That small blob, shows a very sharp temperature and precipitation gradient in comparison to the rest of the megacloud. You can see it again here:
The “bad” turbulence would have passed relatively quickly, and normal cabin activities, I presume, resumed shortly after passing abeam of that blob. It now does appear that the crew DID attempt to deviate around the worst parts of the storm based on what they saw on the radar…
Again, ignore INTOL-EXTRAP POSITION line. If you follow the line, you’d be abeam of the green blob at around 0200 (needs more study on this)… and continue along the track until you enter the green, and then find yourself between the 2 big yellows. At this stage, they KNOW the wind is east to west, and you’re better off being closer to the upwind side of a downwind cluster instead of being closer to the downwind side of the upwind cluster. A small deviation following the above convention would then lead you to… the last ACARS POSITION, of 0210.
Last ACARS Position reveals that at 0210: – They were leaving the megacloud. On the human factors effect of this is, slight relaxation and relief, believing the worst is over… They were going to get out of the anvil… or so they thought… – There was still some cloud above them, if you take the side profile at:
– Being below the edge of an anvil, in the case of the METEO-SAT 9 image, means, you’re below icing conditions of unknown temperature, and you’re outside temperature was increasing from -40 to -20 (I assume Celcius) rapidly as you reach the edge…
Results… likely to be extreme icing!
– Again, on speculative human factors, just as when they thought the worst was over, they probably didn’t realize they were still under some of the anvil, with the rapidly rising OAT (but not high enough to cause Hail, but ice instead)…
– Alertness towards this, based on previously stressed period of increased workload from “hide-and-seek” and WX radar monitoring (they’re likely to have tilted the radar from level to DOWN, not UP)… put them at the worst condition to face the icing… I think “false expectation” is a descriptive but not accurate word to use to describe the crew condition at that stage. This is very human nature!

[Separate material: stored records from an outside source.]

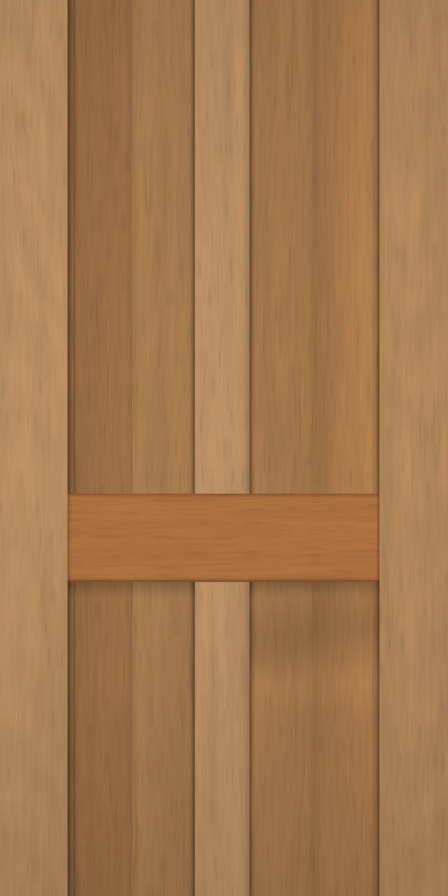
Reproduce this texture procedurally as a Shadertoy shader.

```glsl
#define STILE_L 0.151
#define STILE_R 0.847
#define MULLION_L 0.435
#define MULLION_R 0.557
#define RAIL_BOTTOM 0.701
#define RAIL_TOP 0.898
#define SEAM_L 0.295
#define SEAM_R 0.698
#define MOULDING 0.016
#define SOFT 0.0022
#define GRAIN 0.155
#define SHADOW 0.36

float hash(vec2 p) {
    return fract(sin(dot(p, vec2(127.1, 311.7))) * 43758.545);
}

float noise(vec2 p) {
    vec2 i = floor(p), f = fract(p);
    f = f * f * (3.0 - 2.0 * f);
    return mix(mix(hash(i), hash(i + vec2(1, 0)), f.x),
               mix(hash(i + vec2(0, 1)), hash(i + vec2(1, 1)), f.x), f.y);
}

float stepAt(float edge, float x) {
    return smoothstep(edge - SOFT, edge + SOFT, x);
}

float band(float lo, float hi, float x) {
    return stepAt(lo, x) * (1.0 - stepAt(hi, x));
}

// Soft mark centred on a line
float crease(float center, float width, float x) {
    float d = (x - center) / width;
    return exp(-d * d);
}

// Wood fibres: q.x runs across them, q.y along them
float fibres(vec2 q, float seed) {
    q += seed * vec2(3.7, 5.3);
    q.x += 0.025 * noise(q * vec2(3.0, 1.4));
    float sum = 0.0, weight = 0.34;
    vec2 scale = vec2(22.0, 1.1);
    for (int i = 0; i < 4; i++) {
        sum += weight * (noise(q * scale) - 0.5);
        scale *= vec2(2.2, 2.6);
        weight *= 0.88;
    }
    float pores = smoothstep(0.62, 0.95, noise(q * vec2(190.0, 15.0)));
    return sum - 0.28 * pores;
}

// Nested growth arches
float arches(vec2 q, float center, float bend) {
    float across = q.x - center;
    float phase = 240.0 * across * across * bend + q.y * 13.0
                + 5.0 * noise(q * vec2(9.0, 2.0));
    return sin(phase * 2.0) * smoothstep(0.13, 0.02, abs(across));
}

vec3 panelColor(vec2 p) {
    float right = stepAt(0.5, p.x);
    float seam = mix(SEAM_L, SEAM_R, right);
    float second = stepAt(seam, p.x);
    vec3 leftPair = mix(vec3(0.615, 0.435, 0.270), vec3(0.655, 0.480, 0.310), second);
    vec3 rightPair = mix(vec3(0.635, 0.460, 0.290), vec3(0.615, 0.440, 0.275), second);
    vec3 wood = mix(leftPair, rightPair, right);

    // Slow change of tone across each board
    wood *= 1.0 + 0.45 * (p.x - seam) * (1.0 - 2.0 * second) * (1.0 - right);
    wood *= 1.0 + 0.7 * max(p.x - SEAM_R, 0.0) * right;
    wood *= 1.0 - 0.06 * crease(seam, 0.012, p.x);
    wood *= 1.0 + GRAIN * fibres(p, 1.0 + second + 2.0 * right);

    // Dark figure in the lower right boards
    float wave = 0.025 * noise(p * vec2(14.0, 3.0));
    float figure = crease(0.565 + wave + 0.035 * second, 0.075, p.y);
    wood *= 1.0 - 0.09 * right * figure;
    wood *= 1.0 + 0.05 * right * crease(0.46 + wave, 0.05, p.y);

    // Moulding strips and contact shadows
    float strips = band(STILE_L, STILE_L + MOULDING, p.x)
                 + band(STILE_R - MOULDING, STILE_R, p.x);
    wood *= 1.0 - 0.09 * strips;
    float lines = crease(STILE_L, 0.006, p.x) + crease(STILE_R, 0.006, p.x)
                + crease(MULLION_L, 0.007, p.x) + crease(MULLION_R, 0.007, p.x);
    lines += 0.35 * crease(STILE_L + MOULDING, 0.003, p.x);
    lines += 0.5 * crease(RAIL_BOTTOM, 0.022, p.y);
    return wood * (1.0 - SHADOW * min(lines, 1.3));
}

void mainImage(out vec4 fragColor, in vec2 fragCoord) {
    vec2 p = fragCoord / iResolution.xy * vec2(1.0, 2.0);
    vec3 color = panelColor(p);

    // Centre mullion
    vec3 mullion = vec3(0.715, 0.550, 0.380) * (1.0 + GRAIN * fibres(p, 6.0));
    mullion *= 1.0 - 0.12 * crease(MULLION_R, 0.010, p.x);
    color = mix(color, mullion, band(MULLION_L, MULLION_R, p.x));

    // Cross rail with fibres running sideways
    vec3 rail = vec3(0.660, 0.430, 0.245) * (1.0 + GRAIN * fibres(p.yx, 7.0));
    rail *= 1.0 - 0.22 * crease(RAIL_TOP, 0.006, p.y) - 0.30 * crease(RAIL_BOTTOM, 0.006, p.y);
    rail *= 1.0 - 0.25 * (crease(STILE_L, 0.005, p.x) + crease(STILE_R, 0.005, p.x));
    color = mix(color, rail, band(RAIL_BOTTOM, RAIL_TOP, p.y));

    // Outer stiles
    float right = stepAt(0.5, p.x);
    vec3 stile = mix(vec3(0.700, 0.535, 0.365), vec3(0.690, 0.520, 0.350), right);
    stile *= 1.0 + GRAIN * fibres(p, 8.0 + right);
    stile *= 1.0 + 0.014 * arches(p, mix(0.06, 0.94, right), 1.0 - 2.0 * right);
    color = mix(color, stile, 1.0 - band(STILE_L, STILE_R, p.x));

    // Light fades toward the top and bottom
    float height = p.y - 1.15;
    color *= 1.025 - 0.085 * height * height;
    fragColor = vec4(color, 1.0);
}
```
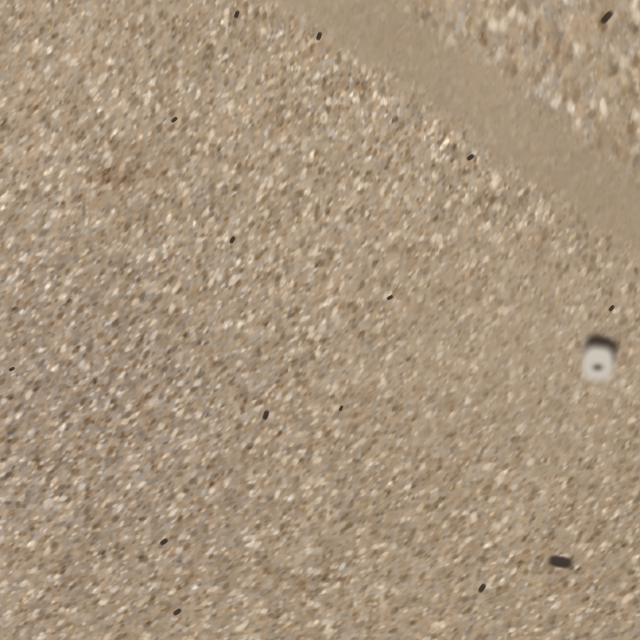
A three.js fragment shader for this texture:

```glsl
// Beach sand: soft pale and dark grains, a smooth diagonal trough and a few chips.
// Grains are cellular noise with oriented soft ellipses, blended in three sizes;
// layered sines mottle the ground, and simple distance shapes add the debris.
#define SAND vec3(0.667, 0.590, 0.496)
#define CHIP_DARK vec3(0.20, 0.17, 0.15)
#define SHELL_PALE vec3(0.80, 0.77, 0.72)
#define FINE_SCALE 165.0
#define MID_SCALE 98.0
#define COARSE_SCALE 58.0
#define FINE_GAIN 0.10
#define MID_GAIN 0.122
#define COARSE_GAIN 0.15
#define CHIP_GRID 9.0
#define CHIP_CHANCE 0.12

varying vec2 vUv;

vec3 hash3(vec2 p) {
  vec3 q = fract(p.xyx * vec3(0.1031, 0.1030, 0.0973));
  q += dot(q, q.yxz + 33.33);
  return fract((q.xxy + q.yzz) * q.zyx);
}

// Vector in a frame whose x axis points along the given angle.
vec2 turn(vec2 v, float angle) {
  float c = cos(angle), s = sin(angle);
  return vec2(c * v.x + s * v.y, c * v.y - s * v.x);
}

// Streak direction: shallow at the bottom, steep towards the upper right.
float flowAngle(vec2 p) {
  return 0.55 + 0.4 * p.y + 0.65 * p.x * p.y;
}

// Signed colour offset of the grains, with sparse glints and shadows.
vec3 grains(vec2 uv, float scale, float seed) {
  vec2 p = uv * scale;
  vec2 cell = floor(p);
  vec3 sum = vec3(0.0);
  float total = 0.1;
  for (int j = -1; j <= 1; j++) {
    for (int i = -1; i <= 1; i++) {
      vec2 id = cell + vec2(float(i), float(j));
      vec3 place = hash3(id + seed);
      vec3 look = hash3(id + seed + 57.3);
      vec2 center = id + 0.15 + 0.7 * place.xy;
      float angle = flowAngle(center / scale) + 0.6 * (place.z - 0.5);
      vec2 d = turn(p - center, angle) / vec2(0.62, 0.27 + 0.1 * look.z);
      float weight = exp(-1.5 * dot(d, d));
      float tone = 1.4 * (look.x - 0.5) - 0.03
                 + 1.1 * smoothstep(0.87, 1.0, look.x)
                 - 0.6 * smoothstep(0.13, 0.0, look.x);
      vec3 tint = (look.y - 0.5) * vec3(0.3, 0.0, -0.36);
      sum += weight * (tone * vec3(0.98, 1.02, 1.03) + tint);
      total += weight;
    }
  }
  return sum / total;
}

// Slow uneven ground tone, about -1 to 1.
float mottle(vec2 p) {
  float sum = 0.0, gain = 0.5;
  for (int i = 0; i < 4; i++) {
    p = turn(p, 0.9) * 1.8 + 2.3;
    sum += gain * sin(p.x * 4.0 + 1.5 * sin(p.y * 3.0)) * sin(p.y * 4.6);
    gain *= 0.65;
  }
  return sum;
}

// Soft round spot: 1 at the center, fading over the radii.
float spot(vec2 p, vec2 center, vec2 radii) {
  vec2 d = (p - center) / radii;
  return exp(-dot(d, d));
}

// Coverage of a rounded chip.
float chip(vec2 p, vec2 center, vec2 halfSize, float angle) {
  vec2 d = abs(turn(p - center, angle)) / halfSize;
  float rim = pow(dot(d * d * d, vec2(1.0)), 1.0 / 3.0);
  return 1.0 - smoothstep(0.6, 1.3, rim);
}

// Small dark chips scattered on a jittered grid.
float scatteredChips(vec2 uv) {
  vec2 cell = floor(uv * CHIP_GRID);
  vec3 place = hash3(cell + 11.7);
  vec3 look = hash3(cell + 83.1);
  vec2 center = (cell + 0.15 + 0.7 * place.xy) / CHIP_GRID;
  vec2 size = vec2(0.0062, 0.0033) * (0.65 + 0.6 * look.x);
  return step(place.z, CHIP_CHANCE) * chip(uv, center, size, 0.3 + look.y);
}

void main() {
  vec2 uv = vUv;

  // Regions: trough, coarse far bank, rough near ridge, calm right, grey left.
  float slope = dot(uv, vec2(0.58, 0.81)) + 0.012 * mottle(uv * 1.4);
  float bank = smoothstep(1.15, 1.195, slope);
  float trough = smoothstep(1.035, 1.085, slope) * (1.0 - bank);
  float ridge = spot(vec2(slope, uv.x), vec2(1.0, 0.62), vec2(0.06, 0.22));
  float calm = spot(uv, vec2(0.85, 0.46), vec2(0.24, 0.18));
  float left = spot(uv, vec2(0.1, 0.36), vec2(0.32, 0.33));

  // Ground tone and grain layers.
  float ground = 0.019 * mottle(uv) + 0.022 * (uv.y - 0.5) - 0.02 * trough;
  vec3 color = SAND + ground + left * vec3(-0.025, -0.02, -0.002);
  color -= spot(uv, vec2(0.18, 0.73), vec2(0.05, 0.025)) * vec3(0.06, 0.075, 0.08);
  float contrast = 0.9 + 0.25 * left + 0.2 * ridge - 0.38 * calm;
  contrast *= 1.0 - 0.78 * trough;
  vec3 nearSand = FINE_GAIN * grains(uv, FINE_SCALE, 3.0)
                + MID_GAIN * grains(uv, MID_SCALE, 29.0);
  vec3 farSand = COARSE_GAIN * grains(uv, COARSE_SCALE, 71.0) + 0.5 * nearSand;
  color += contrast * mix(nearSand, farSand, bank);

  // Dark chips and a shaded pit with a glint.
  float dark = scatteredChips(uv);
  dark = max(dark, chip(uv, vec2(0.876, 0.122), vec2(0.019, 0.009), -0.17));
  dark = max(dark, chip(uv, vec2(0.948, 0.973), vec2(0.012, 0.005), 0.85));
  color = mix(color, CHIP_DARK, 0.88 * dark);
  color -= 0.14 * spot(uv, vec2(0.774, 0.692), vec2(0.018, 0.011));
  color += 0.17 * spot(uv, vec2(0.772, 0.716), vec2(0.006, 0.012));

  // Pale shell with a dark cap and a hollow.
  color = mix(color, CHIP_DARK, 0.9 * chip(uv, vec2(0.939, 0.455), vec2(0.026, 0.021), -0.3));
  color = mix(color, SHELL_PALE, chip(uv, vec2(0.934, 0.432), vec2(0.025, 0.028), -0.1));
  color -= 0.35 * spot(uv, vec2(0.934, 0.426), vec2(0.008, 0.006));

  gl_FragColor = vec4(clamp(color, 0.0, 1.0), 1.0);
}
```
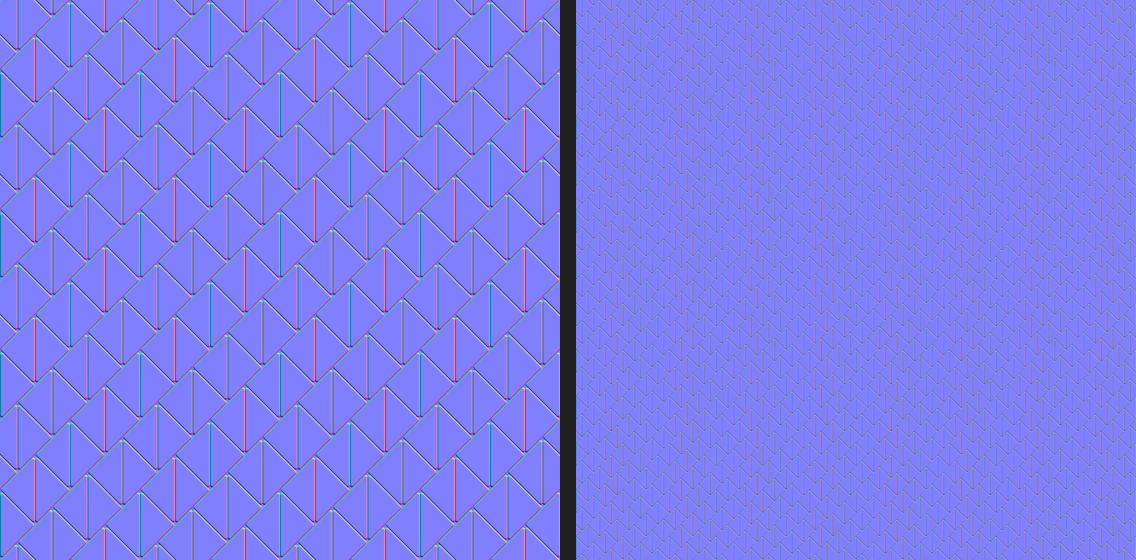
Left: one tile. Right: repeated 3 by 3.
This texture map is drawn by a Shadertoy shader. Its source:

```glsl
// Tangent-space normal map of bevelled right triangles laid in staggered diagonal strips.

// Offset from the nearest point of a triangle core, zero inside it.
// The full triangle has corners (0,2), (0,-2), (2,0); inset shrinks every side.
vec2 offsetFromCore(vec2 q, float inset) {
    float side = q.y < 0.0 ? -1.0 : 1.0;
    q.y = abs(q.y);
    vec2 tip = vec2(inset, 2.0 - inset * (1.0 + sqrt(2.0)));
    vec2 nearest = q;
    if (q.x < inset) {
        nearest = vec2(inset, min(q.y, tip.y));
    } else if (q.x + q.y > tip.x + tip.y) {
        float t = clamp(0.5 * (q.x - tip.x - q.y + tip.y), 0.0, tip.y);
        nearest = tip + t * vec2(1.0, -1.0);
    }
    return (q - nearest) * vec2(1.0, side);
}

vec3 tileNormal(vec2 p) {
    // Diagonal strips, each shifted by half a tile against its neighbour
    float across = p.x - p.y;
    float strip = floor(across / 4.0);
    float a = across - 4.0 * strip;
    float f = mod(p.x - 1.0 - strip, 2.0);

    // The second triangle of each pair is the first turned half round
    float turn = 1.0;
    if (a < 2.0 * f) {
        turn = -1.0;
        f = 2.0 - f;
        a = 4.0 - a;
    }

    // Rounded edge: flat top, steep bevel, flat floor in the gaps
    float radius = 0.1, gap = 0.02;
    vec2 v = turn * offsetFromCore(vec2(f, f - a + 2.0), radius + gap);
    float d = length(v);
    float slope = 4.0 * smoothstep(radius - 0.05, radius - 0.01, d)
                      * (1.0 - smoothstep(radius + gap, radius + 2.5 * gap, d));
    return normalize(vec3(v / max(d, 1e-4) * slope, 1.0));
}

void mainImage(out vec4 fragColor, in vec2 fragCoord) {
    // Average a 4 by 4 grid of samples per pixel
    vec3 color = vec3(0.0);
    for (int i = 0; i < 16; i++) {
        vec2 jitter = (vec2(i % 4, i / 4) + 0.5) / 4.0 - 0.5;
        vec2 uv = (fragCoord + jitter) / iResolution.xy;
        color += tileNormal(uv * 32.0) * 0.5 + 0.5;
    }
    fragColor = vec4(color / 16.0, 1.0);
}
```
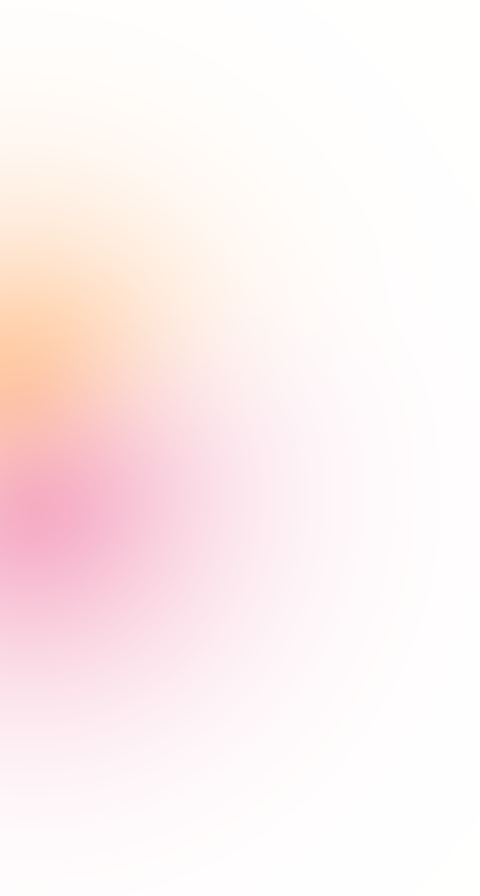
This background is drawn by a WebGL 2 fragment shader. Its source:

```glsl
#version 300 es
precision highp float;
// Soft peach and rose glows blending at the left edge of a white field.

uniform vec2 u_resolution;
out vec4 fragColor;

const vec3 WHITE = vec3(1.0, 0.999, 0.998);
const vec3 ROSE = vec3(0.96, 0.67, 0.775);
const vec3 PEACH = vec3(1.0, 0.79, 0.62);

// Radial falloff, slightly more pointed than a Gaussian.
float glow(vec2 p, vec2 center, float radius, float strength) {
    return strength * exp(-pow(length(p - center) / radius, 1.6));
}

// Soft transition across a sloping line: 0 below, 1 above.
float aboveLine(vec2 p, float height, float slope, float softness) {
    return smoothstep(-softness, softness, p.y - height - slope * p.x);
}

// Takes away from white what the tint absorbs.
vec3 absorbed(vec3 tint, float amount) {
    return (1.0 - tint) * amount;
}

void main() {
    // Canvas height is one unit.
    vec2 p = gl_FragCoord.xy / u_resolution.y;

    float rose = glow(p, vec2(0.033, 0.448), 0.204, 1.04);
    float peach = glow(p, vec2(0.02, 0.551), 0.189, 1.1);

    // The two tints exchange along a rising diagonal.
    float upper = aboveLine(p, 0.509, 0.4, 0.143);
    vec3 color = WHITE
        - absorbed(ROSE, rose * (1.0 - upper))
        - absorbed(PEACH, peach * upper);

    fragColor = vec4(clamp(color, 0.0, 1.0), 1.0);
}
```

I welcome corrections and valuable inputs, as this section could provide the answer to the question of “was it weather?” “Was the weather dangerous?” “did they knowingly enter dangerous weather?” “If they were trained for ITCZ traversing?
Air France Flight 447: A detailed meteorological analysis by Tim Vasquez